  39. Thank you for this article. How Disney has “come around”. I am so glad they participated in the It gets better” campaign. We pray it can only get better for all our kids. Bullying must not be tolerated ever!

  40. That was very interesting. And very well written. I didn’t know any of this history. The acceptance of gay people as a normal part of our society has come a long way. After Kirk Cameron’s silly, homophobic comments this weekend, clearly there is more to be done. But this progression demonstrated by Disney gives me hope. Great article!! xoxo

  41. Hi Jack,

    This blog was very emotional for me to read.

    I remember the Disneyland event in the late 70s, and I have to say that I was afraid to attend. Since the event hit the media before it occurred, my fear was that with a large group of gay people gathered in one place, anti-gay bigots might be waiting to bash the attendees. I now greatly regret my decision not to attend.

    When the Disneyland event went off without a hitch, I attended the gay event night at Knotts Berry Farm with my late partner Dennis, and I have a souvenir photo hanging on my bedroom wall, which is one of my most cherished possessions.

    As you know, Orange County, California is the most conservative county in “the liberal State of California,” and as a gay kid growing up in that environment it’s hard to talk about all times I was the target of anti-gay bullying, at times by authority figures.

    These gay events provided a “safe” place to be one’s self and not fear violence.

    I arrived in Orlando (following my job) in time for the first Gay Day at Magic Kingdom in 1991. I have to admit that I miss those early days before it became an International event.

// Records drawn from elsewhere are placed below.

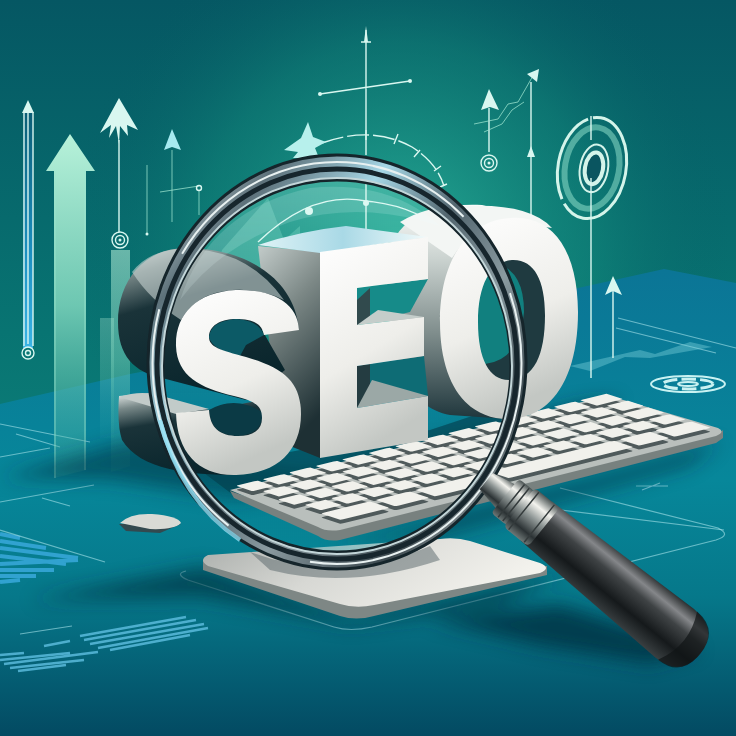
<!DOCTYPE html>
<html lang="en">
<head>
<meta charset="utf-8">
<title>SEO</title>
<style>
:root{--deep:#03495a;--mint:#9fe6d0;--ice:#d9f7f0;--white:#f4f4f0;--grey:#a9aeac;--dark:#15252b;--blue:#39a9dc}
html,body{margin:0;padding:0;overflow:hidden;background:var(--deep)}
svg{display:block;width:736px;height:736px}
.line{fill:none;stroke:var(--ice);stroke-width:1.4}
.thin{fill:none;stroke:var(--mint);stroke-width:1;opacity:.75}
.solid{fill:var(--ice)}
.floor-line{fill:none;stroke:#a8e4ec;stroke-width:1.2;opacity:.6}
</style>
</head>
<body>
<svg viewBox="0 0 736 736" role="img" aria-label="The letters SEO under a magnifying glass, with a keyboard and rising arrows">
<defs>
<linearGradient id="wall" x1="0" y1="0" x2="0" y2="1"><stop offset="0" stop-color="#055763"/><stop offset=".45" stop-color="#087472"/><stop offset="1" stop-color="#148f83"/></linearGradient>
<radialGradient id="wallGlow" cx="400" cy="240" r="330" gradientUnits="userSpaceOnUse"><stop offset="0" stop-color="#2cb49c" stop-opacity=".85"/><stop offset=".6" stop-color="#16917f" stop-opacity=".4"/><stop offset="1" stop-color="#065a62" stop-opacity="0"/></radialGradient>
<linearGradient id="floor" x1="0" y1="270" x2="0" y2="736" gradientUnits="userSpaceOnUse"><stop offset="0" stop-color="#0b7596"/><stop offset=".45" stop-color="#07879a"/><stop offset=".7" stop-color="#06788a"/><stop offset="1" stop-color="#034a62"/></linearGradient>
<linearGradient id="fade" x1="0" y1="0" x2="0" y2="1"><stop offset="0" stop-color="#b8f2da"/><stop offset=".5" stop-color="#7fd6bd" stop-opacity=".85"/><stop offset="1" stop-color="#3fae9f" stop-opacity=".25"/></linearGradient>
<linearGradient id="bluebar" x1="0" y1="0" x2="0" y2="1"><stop offset="0" stop-color="#0b5d74"/><stop offset=".6" stop-color="#1c8fc0"/><stop offset="1" stop-color="#3bb4e6"/></linearGradient>
<linearGradient id="face" x1="0" y1="0" x2=".3" y2="1"><stop offset="0" stop-color="#fff"/><stop offset=".6" stop-color="#eeeeea"/><stop offset="1" stop-color="#c3c7c3"/></linearGradient>
<linearGradient id="sideS" x1="0" y1="0" x2=".35" y2="1"><stop offset="0" stop-color="#e9eeec"/><stop offset=".18" stop-color="#788888"/><stop offset=".4" stop-color="#1a3339"/><stop offset="1" stop-color="#09252c"/></linearGradient>
<linearGradient id="sideE" x1="0" y1="0" x2=".3" y2="1"><stop offset="0" stop-color="#c3ccca"/><stop offset=".4" stop-color="#7c8886"/><stop offset="1" stop-color="#1e3034"/></linearGradient>
<linearGradient id="sideO" x1="0" y1="0" x2="0" y2="1"><stop offset="0" stop-color="#fbfcfa"/><stop offset=".25" stop-color="#cbd3d0"/><stop offset=".6" stop-color="#7f8d8c"/><stop offset="1" stop-color="#1f363c"/></linearGradient>
<linearGradient id="topE" x1="0" y1="0" x2="1" y2="0"><stop offset="0" stop-color="#dff3f6"/><stop offset=".5" stop-color="#a9d9e6"/><stop offset="1" stop-color="#f2fafa"/></linearGradient>
<linearGradient id="chrome" x1="150" y1="200" x2="520" y2="520" gradientUnits="userSpaceOnUse"><stop offset="0" stop-color="#c9d6d9"/><stop offset=".15" stop-color="#5d717a"/><stop offset=".32" stop-color="#a6d7e6"/><stop offset=".48" stop-color="#52656e"/><stop offset=".65" stop-color="#8a9aa0"/><stop offset=".85" stop-color="#3a474d"/><stop offset="1" stop-color="#dfe5e5"/></linearGradient>
<linearGradient id="metal" x1="0" y1="0" x2="0" y2="1"><stop offset="0" stop-color="#4b5454"/><stop offset=".25" stop-color="#f3f3ee"/><stop offset=".5" stop-color="#8d9594"/><stop offset=".8" stop-color="#2b3234"/><stop offset="1" stop-color="#6f7877"/></linearGradient>
<linearGradient id="grip" x1="0" y1="0" x2="0" y2="1"><stop offset="0" stop-color="#2a2e2f"/><stop offset=".2" stop-color="#85878a"/><stop offset=".38" stop-color="#3f4345"/><stop offset=".7" stop-color="#15191b"/><stop offset="1" stop-color="#3a4042"/></linearGradient>
<linearGradient id="glass" x1="0" y1="0" x2="0" y2="1"><stop offset="0" stop-color="#6fd3c0" stop-opacity=".5"/><stop offset=".4" stop-color="#35b3a4" stop-opacity=".2"/><stop offset=".75" stop-color="#036476" stop-opacity=".1"/><stop offset="1" stop-color="#0a9aa8" stop-opacity=".35"/></linearGradient>
<linearGradient id="plate" x1="0" y1="0" x2="1" y2=".3"><stop offset="0" stop-color="#a9adaa"/><stop offset=".45" stop-color="#d7d8d4"/><stop offset="1" stop-color="#f3f2ed"/></linearGradient>
<filter id="soft" x="-30%" y="-60%" width="160%" height="220%"><feGaussianBlur stdDeviation="9"/></filter>
<clipPath id="lensClip"><ellipse cx="337" cy="366" rx="175" ry="187"/></clipPath>
<g id="pin"><circle r="8" class="line"/><circle r="4.5" class="line"/><circle r="1.5" class="solid"/></g>
<g id="keyRow"><rect width="5.6" height="15" x="1" rx=".8"/><rect width="5.6" height="15" x="8" rx=".8"/><rect width="5.6" height="15" x="15" rx=".8"/><rect width="5.6" height="15" x="22" rx=".8"/><rect width="5.6" height="15" x="29" rx=".8"/><rect width="5.6" height="15" x="36" rx=".8"/><rect width="5.6" height="15" x="43" rx=".8"/><rect width="5.6" height="15" x="50" rx=".8"/><rect width="5.6" height="15" x="57" rx=".8"/><rect width="5.6" height="15" x="64" rx=".8"/><rect width="5.6" height="15" x="71" rx=".8"/><rect width="5.6" height="15" x="78" rx=".8"/><rect width="5.6" height="15" x="85" rx=".8"/></g>
<g id="keys" transform="matrix(3.78 -.94 1.1 .36 230 490)">
<use href="#keyRow" y="2"/><rect x="92" y="2" width="7" height="15" rx=".8"/>
<use href="#keyRow" x="1.5" y="21"/><rect x="93.5" y="21" width="5.5" height="15" rx=".8"/>
<use href="#keyRow" y="40"/><rect x="92" y="40" width="7" height="15" rx=".8"/>
<use href="#keyRow" x="1.5" y="59"/><rect x="93.5" y="59" width="5.5" height="15" rx=".8"/>
<rect x="1" y="79" width="13" height="18" rx="1"/><rect x="15.5" y="79" width="9" height="18" rx="1"/><rect x="26" y="79" width="18" height="18" rx="1"/><rect x="45.5" y="79" width="33" height="18" rx="1"/><rect x="80" y="79" width="8" height="18" rx="1"/><rect x="89.5" y="79" width="9.5" height="18" rx="1"/>
</g>
</defs>

<g id="backdrop">
<rect width="736" height="736" fill="url(#wall)"/>
<rect width="736" height="736" fill="url(#wallGlow)"/>
<path d="M0 404L130 374L560 292L664 269L736 283V736H0Z" fill="url(#floor)"/>
</g>

<g id="floor-graphics">
<path class="floor-line" d="M618 318L736 348M616 328L716 353M0 424L90 442M16 434L60 447M0 457L50 448M0 502L94 485M42 498L70 506"/>
<path class="floor-line" d="M186 571Q174 574 188 580L334 627Q350 632 372 627L716 540Q732 535 718 528L560 488" stroke-width="1.6"/>
<path class="floor-line" d="M520 505L724 530M636 486L668 486M642 490L660 483"/>
<path d="M570 366L640 350L655 354L690 342L712 347L650 358L625 357L590 371Z" fill="#72c9d6" opacity=".45"/>
<g fill="none" stroke="#c9f2f2"><ellipse cx="688" cy="384" rx="37" ry="8" stroke-width="2"/><ellipse cx="688" cy="384" rx="25" ry="5" stroke-width="3" stroke-dasharray="14 4"/><ellipse cx="688" cy="384" rx="10" ry="2" stroke-width="2"/></g>
<g stroke="var(--blue)" stroke-width="4" opacity=".85"><path d="M0 534L20 538M0 541L46 548M0 548L78 558M0 556L66 564M0 564L78 560M0 570L54 570M0 576L36 576M0 582L20 580"/></g>
<path class="floor-line" d="M0 530L105 562M20 634L72 626"/>
<g stroke="#5fc0e2" stroke-width="2.5" opacity=".8"><path d="M80 636L186 617M84 640L196 620M90 644L204 624M98 648L208 628M110 650L190 635M0 655L24 653M0 660L70 653M4 664L98 652M10 668L84 660M18 671L66 665M44 646L70 641"/></g>
</g>

<g id="left-arrows">
<rect x="23" y="112" width="10" height="236" fill="url(#bluebar)"/><path class="line" d="M24 112V346M33 112V346M28 108V344"/><path class="solid" d="M28 100L34 113H22Z"/><circle class="line" cx="28" cy="353" r="6"/><circle class="line" cx="28" cy="353" r="2.5"/>
<path d="M70 134L95 171H86V470L54 478V171H46Z" fill="url(#fade)"/>
<path class="thin" d="M55 171V478M85 171V470"/>
<path class="solid" d="M119 98L138 130L127 125L128 136L120 126L119 144L116 126L109 138L111 125L100 133Z"/>
<path class="line" d="M119 140V232"/><use href="#pin" x="120" y="240"/>
<path d="M111 250H130V466L111 472Z" fill="url(#fade)" opacity=".55"/><rect x="100" y="318" width="14" height="120" fill="url(#fade)" opacity=".3"/>
<path class="thin" d="M147 165V235M172 150V222M160 192L199 186M199 190V215"/><circle class="line" cx="199" cy="188" r="2.5"/><circle class="solid" cx="147" cy="234" r="1.5"/>
<path d="M172 129L181 150L172 147L164 150Z" fill="#a6eaf0"/>
</g>

<g id="top-graphics">
<path class="line" d="M366 30V155M320 94L410 81M361 42H371"/><circle class="solid" cx="320" cy="94" r="2"/><circle class="solid" cx="410" cy="81" r="2"/><path class="solid" d="M366 26L368 42H364Z"/>
<path class="line" d="M322 143Q372 125 412 147Q437 163 444 186" stroke-width="2" stroke-dasharray="22 4"/>
<path class="line" d="M366 130V140M398 134L394 144M420 150L414 157M441 166L434 171M447 184L440 187"/>
<path d="M308 122L313 137L326 142L315 148L319 158H293L298 152L284 150L301 138Z" fill="#b7f0ec"/>
</g>

<g id="right-graphics">
<path class="line" d="M489 108V152M531 82V216"/><use href="#pin" x="489" y="163"/>
<path class="solid" d="M489 89L499 110L490 107L481 110ZM531 146L535 157H527Z"/>
<path class="thin" d="M474 124L498 119L508 104L518 102L534 74M484 132L502 124L512 110L524 102" stroke-width="2"/>
<path class="solid" d="M539 69L537 82L527 74Z"/>
<g transform="rotate(10 592 168)" fill="none" stroke="#d4f4ea"><ellipse cx="592" cy="168" rx="34" ry="51" stroke-width="3" stroke-dasharray="92 5"/><ellipse cx="592" cy="168" rx="27" ry="41" stroke="#8cdcc9" stroke-width="6" opacity=".55"/><ellipse cx="594" cy="168" rx="14" ry="24" fill="#116e72" stroke-width="2"/><ellipse cx="594" cy="168" rx="9" ry="16" fill="#0a5560" stroke-width="4"/></g>
<path class="line" d="M591 116V140M591 178V378M613 290V358"/><path class="solid" d="M613 276L622 295L613 291L605 295Z"/>
</g>

<g id="shadows" filter="url(#soft)" fill="#022f3e">
<path d="M0 478L130 440L330 480L240 500L110 480Z" opacity=".55"/>
<path d="M290 480L580 405L620 400L560 440L330 500Z" opacity=".7"/>
<path d="M30 600L205 566L350 618L560 575L500 606L350 625L200 598Z" opacity=".65"/>
<path d="M430 620L560 605L700 650L650 664L540 646Z" opacity=".75"/>
<path d="M330 545L720 442L690 466L430 540Z" opacity=".5"/>
</g>

<g id="base-plate">
<path d="M203 560V570L340 616Q356 621 374 616L547 575V566Z" fill="#7e8785"/>
<path d="M208 555L440 539Q456 537 470 541L540 563Q552 568 540 573L374 605Q356 609 340 604L208 566Q198 560 208 555Z" fill="url(#plate)"/>
<path d="M250 552Q340 585 430 546L440 560Q350 590 270 570Z" fill="#59666a" opacity=".5"/>
</g>

<g id="mouse"><path d="M119 524L126 531L160 533L181 524Z" fill="#33494f"/><path d="M120 523Q130 513 152 514Q178 516 181 523Q174 530 150 529Z" fill="#d9dad5"/></g>

<g id="lens-glass" clip-path="url(#lensClip)">
<rect x="150" y="170" width="370" height="390" fill="url(#glass)"/>
<path d="M222 250L268 198L284 240L300 226V300H210Z" fill="#8ce0cc" opacity=".3"/>
<path class="line" d="M258 242Q312 190 366 201Q420 206 450 238M366 180V230"/><circle class="solid" cx="309" cy="211" r="4"/><circle class="solid" cx="366" cy="203" r="3"/>
<path d="M200 470L300 450L430 430L520 400V450L240 500Z" fill="#043c4a" opacity=".6"/>
</g>

<g id="keyboard">
<path d="M230 491L340 528L718 434L723 430V438L716 443L340 540Q326 542 318 536L234 498Z" fill="#78817f"/>
<path d="M230 490L602 397Q612 396 620 399L718 428Q726 432 716 436L340 530Q326 532 318 527Z" fill="#b9bfbc"/>
<use href="#keys" fill="#4f5a5b"/>
<use href="#keys" fill="#f1f1ec" y="-4"/>
</g>

<g id="lettering" role="img" aria-label="SEO">
<g id="letter-o">
<path d="M530 217L482 205C414 202 372 230 390 310C394 366 410 408 450 415L508 419Z" fill="url(#sideO)"/>
<path d="M470 206Q530 204 552 228L510 222Q470 228 452 258L400 222Q430 204 470 206Z" fill="#f3f6f4"/>
<path d="M512 258C490 260 476 285 476 322C476 360 490 383 510 382C536 380 547 355 547 315C547 280 534 257 512 258Z" fill="#11807f"/>
<path d="M512 258C536 257 547 282 547 315C547 355 536 380 510 382Q492 380 485 364Q520 360 524 312Q524 272 498 264Z" fill="#1f3a40"/>
<path fill-rule="evenodd" d="M510 218C552 214 578 250 578 312C578 378 552 418 508 419C464 419 440 380 440 322C440 262 466 221 510 218ZM512 260C490 262 478 285 478 322C478 360 490 381 510 380C534 379 545 355 545 315C545 280 534 259 512 260Z" fill="url(#face)"/>
</g>
<g id="letter-e">
<path d="M258 246L320 252V458L290 446L276 400Z" fill="url(#sideE)"/>
<path d="M258 245Q300 231 346 226L428 237L320 253Z" fill="url(#topE)"/>
<path d="M357 288L428 279L410 312L357 325Z" fill="#168b89"/><path d="M357 300L370 288V322L357 325Z" fill="#314a4d"/><path d="M357 325L378 310L424 317Z" fill="#c4cdca"/>
<path d="M357 366L424 356L428 396L357 408Z" fill="#0e6c75"/><path d="M357 366L370 364V390L357 408Z" fill="#243c41"/><path d="M357 408L372 380L428 396Z" fill="#9ba8a6"/>
<path d="M320 252L428 237V279L357 288V325L424 317V356L357 366V408L428 396V440L320 458Z" fill="url(#face)"/>
</g>
<g id="letter-s">
<path d="M236 475C190 475 140 470 122 440Q117 425 119 396L150 393L209 410L262 400L290 440Z" fill="url(#sideS)"/>
<path d="M119 397Q140 390 158 395L209 409L176 414Z" fill="#c2cbc9"/>
<path d="M299 330C296 285 255 250 190 248C145 246 118 280 118 322C118 356 134 372 162 378L246 400L285 370L262 330Z" fill="url(#sideS)"/>
<path d="M132 272Q152 246 196 249Q252 254 284 300Q260 288 232 290Q196 293 181 320Q150 300 132 272Z" fill="#c7d2d0" opacity=".6"/>
<path d="M209 337Q211 321 236 319Q258 320 264 335L246 345L240 356Q212 350 209 337Z" fill="#0c5a66"/>
<path d="M209 410Q235 395 262 412Q264 434 238 436Q211 436 209 410Z" fill="#0b3a45"/>
<path d="M299 330C298 305 276 289 236 290C196 292 175 315 176 346C177 376 200 388 234 396C254 401 262 405 262 418C262 430 253 436 238 436C220 436 210 428 209 410L176 413C177 452 198 476 236 475C278 474 301 450 301 414C301 382 284 368 246 357C220 350 209 347 209 337C209 326 220 319 236 319C254 319 262 324 264 335Z" fill="url(#face)"/>
</g>
</g>

<g id="magnifier">
<path d="M180 300Q210 210 310 188Q390 180 440 226Q360 200 290 222Q220 246 180 300Z" fill="#e6fffa" opacity=".15"/>
<path fill-rule="evenodd" d="M148 362A189 207 0 0 1 526 362A189 207 0 0 1 148 362ZM163 366A174 186 0 0 0 511 366A174 186 0 0 0 163 366Z" fill="url(#chrome)" stroke="var(--dark)" stroke-width="3"/>
<ellipse cx="337" cy="364" rx="180" ry="195" fill="none" stroke="#17262d" stroke-width="5"/>
<ellipse cx="337" cy="363" rx="184.500" ry="201" fill="none" stroke="#e8f1f1" stroke-width="2" stroke-dasharray="330 90 240 60"/>
<ellipse cx="337" cy="366" rx="175" ry="188" fill="none" stroke="#c3d6d9" stroke-width="2"/>
<path d="M160 420Q180 500 240 540" fill="none" stroke="#8fe0f5" stroke-width="4" opacity=".8"/>
<g id="handle" transform="translate(488 482) rotate(39)">
<path d="M-2 -10L26 -16V16L-2 11Z" fill="url(#metal)"/>
<path d="M62 -25L240 -31Q273 -30 273 0Q273 31 240 31L62 25Z" fill="url(#grip)"/>
<path d="M244 -31Q273 -30 273 0Q273 31 244 31Q260 0 244 -31Z" fill="#101416" opacity=".7"/>
<rect x="22" y="-22" width="20" height="44" rx="4" fill="url(#metal)"/>
<rect x="40" y="-25" width="32" height="50" rx="5" fill="url(#metal)"/>
<path d="M30 -21V21M36 -21V21M46 -24V24M66 -24V24" stroke="#343b3c" stroke-width="1.500" fill="none"/>
</g>
</g>
</svg>
</body>
</html>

They seemed more intimate, and it was just the one day.

    This year I will have a group to go with, which I’m so looking forward to, since it will be more fun than going alone.

    I do remember those days in the 90s when people protested the events or even proselytized inside the park.

    I think that finally in 2012, people may be getting over their anti-gay-hysteria, as more and more gay people are coming out, and more and more people are realizing that there are gay people in their families and workplaces. We are everyone, and everywhere, and nothing to be feared or “changed.”

    Great blog Jack, and I hope I didn’t get too “political.” 😉

  42. Thanks for sharing this Jack. I knew about Gay Days but didn’t know much about the history behind them. And I had never seen the Disney It Gets Better! It’s hard to read about the less compassionate times in Disney’s past, but I think it’s important to acknowledge them in order to appreciate how things have advanced. Here’s to continued progress.

  43. Thanks for posting this Jack, its great to see this video and you mentioning this to make people more aware and familiar with these events.

  44. Jack,
    Who knew? It was interesting to read about the progression from reviled to accepted. Are the featured days a 10 on the crowd calendar?

    Jack’s Answer:

    First, Disney does not make public attendance numbers so I can’t provide you with anything official.

    The Magic Kingdom is the busiest of the four days at Walt Disney World — and it definitely is a BUSY day. But the crowds are manageable. Gay Days can’t compare to the 4th of July or Christmas week.

  45. Thanks for the insightful history! People get so wound up about gay days; hopefully this calms them down some. Believe me, there is worse behavior on any given Friday or Saturday night with the “drink around the world” gangs in Epcot.

  46. Please do not cite Dan Savage. He himself is a bully, a thug. Look into how he treats people he disagrees with.

    Jack’s Comment:

    Dan Savage started the “It Gets Better” campaign. I make no other reference to him or his behavior.